by Gelongma Karma Migme Chödrön | 2001 | 940,961 words
This page describes “story of the suicide of the candala” as written by Nagarjuna in his Maha-prajnaparamita-sastra (lit. “the treatise on the great virtue of wisdom”) in the 2nd century. This book, written in five volumes, represents an encyclopedia on Buddhism as well as a commentary on the Pancavimsatisahasrika Prajnaparamita.
A certain srotāpanna had taken rebirth in an outcaste (caṇḍala) family. Time passed and he attained a man’s years. When he had to practice his family’s craft, he refused to kill living (prāṇa) beings.
His parents gave him a knife (śāstra) and closed him up in a room with a sheep (eḍaka), saying:
“If you do not kill this sheep, you will not be allowed to go out to see the light of day (read: je ming) and get food.”
The son thought and said to himself:
“If I kill this sheep, I would end up by practicing their trade. Even for my life, how could I commit such great crimes?”
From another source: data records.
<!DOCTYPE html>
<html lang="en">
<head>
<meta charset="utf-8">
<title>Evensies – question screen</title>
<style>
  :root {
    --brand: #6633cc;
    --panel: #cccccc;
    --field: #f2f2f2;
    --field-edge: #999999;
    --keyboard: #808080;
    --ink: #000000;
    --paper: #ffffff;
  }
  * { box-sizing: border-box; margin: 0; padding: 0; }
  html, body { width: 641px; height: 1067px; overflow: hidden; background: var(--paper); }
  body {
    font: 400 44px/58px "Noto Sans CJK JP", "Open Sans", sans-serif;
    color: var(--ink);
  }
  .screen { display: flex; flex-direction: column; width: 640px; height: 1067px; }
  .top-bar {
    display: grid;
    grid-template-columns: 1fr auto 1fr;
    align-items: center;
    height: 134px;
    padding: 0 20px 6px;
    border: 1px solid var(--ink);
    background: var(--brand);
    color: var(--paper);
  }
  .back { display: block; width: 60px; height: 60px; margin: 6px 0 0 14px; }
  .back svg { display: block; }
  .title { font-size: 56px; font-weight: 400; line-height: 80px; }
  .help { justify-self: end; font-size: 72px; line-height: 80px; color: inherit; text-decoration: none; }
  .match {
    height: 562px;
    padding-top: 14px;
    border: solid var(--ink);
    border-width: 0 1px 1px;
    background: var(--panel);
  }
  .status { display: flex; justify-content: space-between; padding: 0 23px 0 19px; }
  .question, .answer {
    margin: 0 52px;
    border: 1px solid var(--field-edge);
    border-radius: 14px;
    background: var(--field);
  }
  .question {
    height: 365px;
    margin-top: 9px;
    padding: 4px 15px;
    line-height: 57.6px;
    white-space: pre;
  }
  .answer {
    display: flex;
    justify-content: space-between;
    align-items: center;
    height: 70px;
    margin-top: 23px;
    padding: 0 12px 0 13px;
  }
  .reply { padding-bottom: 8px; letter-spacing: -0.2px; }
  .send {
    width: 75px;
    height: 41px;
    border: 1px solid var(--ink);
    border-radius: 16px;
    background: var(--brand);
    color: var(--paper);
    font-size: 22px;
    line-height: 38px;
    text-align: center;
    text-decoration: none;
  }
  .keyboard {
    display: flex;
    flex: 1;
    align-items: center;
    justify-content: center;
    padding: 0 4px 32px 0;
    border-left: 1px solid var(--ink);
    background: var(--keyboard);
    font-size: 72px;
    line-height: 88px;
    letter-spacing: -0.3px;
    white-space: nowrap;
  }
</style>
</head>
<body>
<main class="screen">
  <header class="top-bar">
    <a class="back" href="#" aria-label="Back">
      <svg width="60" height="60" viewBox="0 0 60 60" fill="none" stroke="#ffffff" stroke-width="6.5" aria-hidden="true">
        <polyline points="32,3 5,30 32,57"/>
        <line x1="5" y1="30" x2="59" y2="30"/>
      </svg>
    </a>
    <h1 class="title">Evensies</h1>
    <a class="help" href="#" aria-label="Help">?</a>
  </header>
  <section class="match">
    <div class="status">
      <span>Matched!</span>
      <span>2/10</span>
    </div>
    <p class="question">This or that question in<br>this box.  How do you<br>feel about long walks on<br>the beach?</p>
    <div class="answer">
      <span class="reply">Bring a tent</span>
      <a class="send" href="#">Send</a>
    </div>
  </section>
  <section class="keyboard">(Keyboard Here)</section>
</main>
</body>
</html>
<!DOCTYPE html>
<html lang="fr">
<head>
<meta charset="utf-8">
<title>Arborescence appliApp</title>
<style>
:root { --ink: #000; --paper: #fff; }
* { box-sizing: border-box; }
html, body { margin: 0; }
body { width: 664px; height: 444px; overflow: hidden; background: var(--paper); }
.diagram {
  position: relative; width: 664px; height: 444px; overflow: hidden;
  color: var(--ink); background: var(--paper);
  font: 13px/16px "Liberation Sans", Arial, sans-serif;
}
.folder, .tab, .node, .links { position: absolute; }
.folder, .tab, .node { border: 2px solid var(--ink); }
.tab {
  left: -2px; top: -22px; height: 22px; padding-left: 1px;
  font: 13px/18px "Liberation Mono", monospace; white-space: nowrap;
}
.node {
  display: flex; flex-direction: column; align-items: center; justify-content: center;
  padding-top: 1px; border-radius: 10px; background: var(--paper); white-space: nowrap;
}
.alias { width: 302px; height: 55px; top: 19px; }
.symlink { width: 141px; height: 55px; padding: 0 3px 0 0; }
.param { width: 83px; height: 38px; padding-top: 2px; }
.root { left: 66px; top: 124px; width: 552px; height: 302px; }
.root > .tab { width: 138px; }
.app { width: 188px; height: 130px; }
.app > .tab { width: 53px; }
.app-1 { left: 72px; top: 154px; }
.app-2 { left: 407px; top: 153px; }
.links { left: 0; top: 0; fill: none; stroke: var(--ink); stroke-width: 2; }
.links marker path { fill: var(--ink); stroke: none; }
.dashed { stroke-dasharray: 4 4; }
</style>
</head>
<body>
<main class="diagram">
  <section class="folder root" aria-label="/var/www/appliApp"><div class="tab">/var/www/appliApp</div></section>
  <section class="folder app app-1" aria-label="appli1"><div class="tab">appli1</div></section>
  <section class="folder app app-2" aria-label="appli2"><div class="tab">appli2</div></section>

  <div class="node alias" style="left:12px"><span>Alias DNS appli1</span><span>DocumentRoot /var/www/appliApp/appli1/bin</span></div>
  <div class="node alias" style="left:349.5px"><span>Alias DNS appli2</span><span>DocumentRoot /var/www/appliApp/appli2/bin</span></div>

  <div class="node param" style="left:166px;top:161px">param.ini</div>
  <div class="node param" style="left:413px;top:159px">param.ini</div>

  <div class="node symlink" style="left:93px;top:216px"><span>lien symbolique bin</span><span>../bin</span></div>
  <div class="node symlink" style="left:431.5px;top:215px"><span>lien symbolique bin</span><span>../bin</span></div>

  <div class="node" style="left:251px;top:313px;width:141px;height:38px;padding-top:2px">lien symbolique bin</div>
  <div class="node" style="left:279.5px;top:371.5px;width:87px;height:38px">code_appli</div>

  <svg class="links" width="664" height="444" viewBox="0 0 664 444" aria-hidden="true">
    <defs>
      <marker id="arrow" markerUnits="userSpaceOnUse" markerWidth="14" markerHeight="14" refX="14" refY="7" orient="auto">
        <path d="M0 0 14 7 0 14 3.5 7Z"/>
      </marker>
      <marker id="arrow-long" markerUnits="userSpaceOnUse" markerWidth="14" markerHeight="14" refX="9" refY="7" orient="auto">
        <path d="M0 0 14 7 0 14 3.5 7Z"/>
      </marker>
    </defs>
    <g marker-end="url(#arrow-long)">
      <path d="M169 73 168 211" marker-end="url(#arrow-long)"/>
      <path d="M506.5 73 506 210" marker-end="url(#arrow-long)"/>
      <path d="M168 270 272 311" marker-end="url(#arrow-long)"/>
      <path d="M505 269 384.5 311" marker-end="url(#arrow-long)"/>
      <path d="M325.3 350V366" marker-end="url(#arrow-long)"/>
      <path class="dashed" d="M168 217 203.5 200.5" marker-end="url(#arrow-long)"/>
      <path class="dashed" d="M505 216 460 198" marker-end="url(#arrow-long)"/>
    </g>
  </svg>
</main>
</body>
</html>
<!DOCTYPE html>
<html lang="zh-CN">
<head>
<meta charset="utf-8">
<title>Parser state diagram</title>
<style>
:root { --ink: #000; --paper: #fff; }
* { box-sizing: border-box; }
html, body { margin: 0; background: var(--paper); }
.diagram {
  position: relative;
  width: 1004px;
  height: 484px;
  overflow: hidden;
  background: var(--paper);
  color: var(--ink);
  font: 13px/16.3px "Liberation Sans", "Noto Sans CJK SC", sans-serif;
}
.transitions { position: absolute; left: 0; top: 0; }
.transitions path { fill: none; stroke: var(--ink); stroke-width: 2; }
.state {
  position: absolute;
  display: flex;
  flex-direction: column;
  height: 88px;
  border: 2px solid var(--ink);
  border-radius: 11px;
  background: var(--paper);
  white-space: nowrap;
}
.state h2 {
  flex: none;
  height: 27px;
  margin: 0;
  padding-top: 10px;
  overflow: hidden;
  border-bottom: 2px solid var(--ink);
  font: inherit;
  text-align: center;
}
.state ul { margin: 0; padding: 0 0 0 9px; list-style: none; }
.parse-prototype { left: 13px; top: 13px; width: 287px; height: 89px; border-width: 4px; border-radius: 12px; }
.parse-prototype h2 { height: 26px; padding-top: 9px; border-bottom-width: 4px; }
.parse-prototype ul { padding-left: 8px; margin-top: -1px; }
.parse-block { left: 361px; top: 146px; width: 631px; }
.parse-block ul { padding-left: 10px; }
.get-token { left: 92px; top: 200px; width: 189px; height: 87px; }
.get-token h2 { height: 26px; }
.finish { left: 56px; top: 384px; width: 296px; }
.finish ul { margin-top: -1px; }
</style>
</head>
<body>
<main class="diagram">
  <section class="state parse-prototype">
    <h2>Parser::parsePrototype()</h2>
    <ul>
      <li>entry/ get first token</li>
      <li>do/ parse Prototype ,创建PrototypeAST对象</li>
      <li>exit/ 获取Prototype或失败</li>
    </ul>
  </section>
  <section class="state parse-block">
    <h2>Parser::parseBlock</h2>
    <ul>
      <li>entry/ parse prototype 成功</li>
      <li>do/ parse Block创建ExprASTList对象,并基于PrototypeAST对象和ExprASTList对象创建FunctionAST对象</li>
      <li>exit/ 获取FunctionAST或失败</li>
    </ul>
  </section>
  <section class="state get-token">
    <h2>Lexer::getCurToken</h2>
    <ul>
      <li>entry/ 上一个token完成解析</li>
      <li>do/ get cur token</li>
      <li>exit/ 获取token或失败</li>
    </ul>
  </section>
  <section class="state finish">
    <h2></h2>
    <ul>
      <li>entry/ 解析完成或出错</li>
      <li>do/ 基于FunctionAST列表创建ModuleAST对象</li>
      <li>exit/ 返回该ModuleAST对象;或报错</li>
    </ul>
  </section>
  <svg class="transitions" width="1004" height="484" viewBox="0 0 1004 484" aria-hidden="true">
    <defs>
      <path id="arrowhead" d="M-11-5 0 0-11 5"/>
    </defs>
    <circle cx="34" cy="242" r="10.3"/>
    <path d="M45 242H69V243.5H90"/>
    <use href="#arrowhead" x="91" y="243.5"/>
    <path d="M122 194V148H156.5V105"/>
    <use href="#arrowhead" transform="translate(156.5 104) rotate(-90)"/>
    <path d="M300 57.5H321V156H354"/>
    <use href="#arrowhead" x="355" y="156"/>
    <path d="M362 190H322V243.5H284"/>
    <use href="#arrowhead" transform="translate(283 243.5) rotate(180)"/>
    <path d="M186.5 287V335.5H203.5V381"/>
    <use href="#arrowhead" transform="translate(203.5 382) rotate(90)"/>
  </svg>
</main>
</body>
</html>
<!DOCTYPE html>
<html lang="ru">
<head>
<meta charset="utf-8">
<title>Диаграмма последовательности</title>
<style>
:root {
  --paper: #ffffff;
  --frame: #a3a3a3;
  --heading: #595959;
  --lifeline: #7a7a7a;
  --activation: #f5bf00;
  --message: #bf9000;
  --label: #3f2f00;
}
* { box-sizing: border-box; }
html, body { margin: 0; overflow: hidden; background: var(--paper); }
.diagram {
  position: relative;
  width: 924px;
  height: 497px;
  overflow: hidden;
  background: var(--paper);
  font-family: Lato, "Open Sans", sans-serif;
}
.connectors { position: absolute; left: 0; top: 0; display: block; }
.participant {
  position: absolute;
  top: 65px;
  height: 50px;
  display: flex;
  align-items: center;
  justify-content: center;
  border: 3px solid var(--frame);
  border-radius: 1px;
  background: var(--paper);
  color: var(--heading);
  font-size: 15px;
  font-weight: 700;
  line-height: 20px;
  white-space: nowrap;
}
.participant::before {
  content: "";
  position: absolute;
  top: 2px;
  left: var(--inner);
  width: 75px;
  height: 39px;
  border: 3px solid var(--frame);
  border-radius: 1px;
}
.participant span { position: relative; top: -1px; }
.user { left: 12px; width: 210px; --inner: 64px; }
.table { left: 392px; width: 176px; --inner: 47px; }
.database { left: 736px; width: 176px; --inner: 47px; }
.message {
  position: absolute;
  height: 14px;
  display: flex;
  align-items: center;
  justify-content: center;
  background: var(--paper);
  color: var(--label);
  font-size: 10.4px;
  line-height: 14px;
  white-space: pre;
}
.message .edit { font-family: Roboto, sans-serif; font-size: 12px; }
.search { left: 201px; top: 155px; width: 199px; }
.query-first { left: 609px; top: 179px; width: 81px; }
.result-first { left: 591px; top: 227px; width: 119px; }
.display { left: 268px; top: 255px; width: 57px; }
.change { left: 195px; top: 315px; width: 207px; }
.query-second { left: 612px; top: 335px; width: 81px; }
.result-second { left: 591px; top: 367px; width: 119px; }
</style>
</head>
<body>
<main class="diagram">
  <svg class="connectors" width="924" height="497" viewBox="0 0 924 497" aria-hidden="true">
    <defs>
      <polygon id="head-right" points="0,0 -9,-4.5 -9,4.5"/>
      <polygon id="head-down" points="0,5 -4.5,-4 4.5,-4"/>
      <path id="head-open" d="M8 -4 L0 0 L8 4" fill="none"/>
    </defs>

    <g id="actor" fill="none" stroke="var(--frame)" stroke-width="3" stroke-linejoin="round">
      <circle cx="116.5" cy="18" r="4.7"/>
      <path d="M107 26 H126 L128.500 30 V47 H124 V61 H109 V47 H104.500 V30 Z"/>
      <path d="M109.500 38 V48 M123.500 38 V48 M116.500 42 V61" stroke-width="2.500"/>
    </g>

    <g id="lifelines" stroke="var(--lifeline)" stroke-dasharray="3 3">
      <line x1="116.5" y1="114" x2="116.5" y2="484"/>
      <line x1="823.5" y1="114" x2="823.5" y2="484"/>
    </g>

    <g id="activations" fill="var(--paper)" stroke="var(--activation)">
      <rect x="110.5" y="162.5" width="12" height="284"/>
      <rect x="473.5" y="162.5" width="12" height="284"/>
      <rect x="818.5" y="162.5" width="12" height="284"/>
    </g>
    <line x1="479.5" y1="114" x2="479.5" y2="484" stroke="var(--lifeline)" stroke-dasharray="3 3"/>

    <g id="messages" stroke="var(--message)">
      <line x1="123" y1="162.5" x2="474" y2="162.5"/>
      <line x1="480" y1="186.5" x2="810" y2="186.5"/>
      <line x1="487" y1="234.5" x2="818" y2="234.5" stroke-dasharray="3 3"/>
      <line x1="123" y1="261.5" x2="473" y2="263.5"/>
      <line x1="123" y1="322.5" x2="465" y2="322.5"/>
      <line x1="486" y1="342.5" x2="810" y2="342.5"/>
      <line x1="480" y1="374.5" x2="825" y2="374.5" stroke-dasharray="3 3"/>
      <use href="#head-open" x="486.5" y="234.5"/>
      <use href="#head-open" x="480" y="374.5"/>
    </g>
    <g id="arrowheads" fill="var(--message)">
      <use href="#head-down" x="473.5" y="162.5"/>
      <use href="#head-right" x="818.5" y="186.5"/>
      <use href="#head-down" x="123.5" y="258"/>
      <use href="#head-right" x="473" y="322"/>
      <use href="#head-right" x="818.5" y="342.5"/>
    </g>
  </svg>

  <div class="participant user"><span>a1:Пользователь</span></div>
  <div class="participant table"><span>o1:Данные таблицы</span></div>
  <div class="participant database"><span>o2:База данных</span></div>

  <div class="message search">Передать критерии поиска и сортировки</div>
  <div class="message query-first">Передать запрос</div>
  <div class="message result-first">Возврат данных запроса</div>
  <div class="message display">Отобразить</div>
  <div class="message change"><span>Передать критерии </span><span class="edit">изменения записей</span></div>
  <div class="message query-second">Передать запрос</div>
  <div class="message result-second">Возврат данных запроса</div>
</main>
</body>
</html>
Then he killed himself with the knife. When his parents opened the door to look in, the sheep was standing up in a corner of the room (ekāntena) and their son was dead. At the moment he died, he took rebirth among the gods. A person like that sacrifices his own life to safeguard pure morality, and this is the sense in which we speak of the morality of abstaining from murder.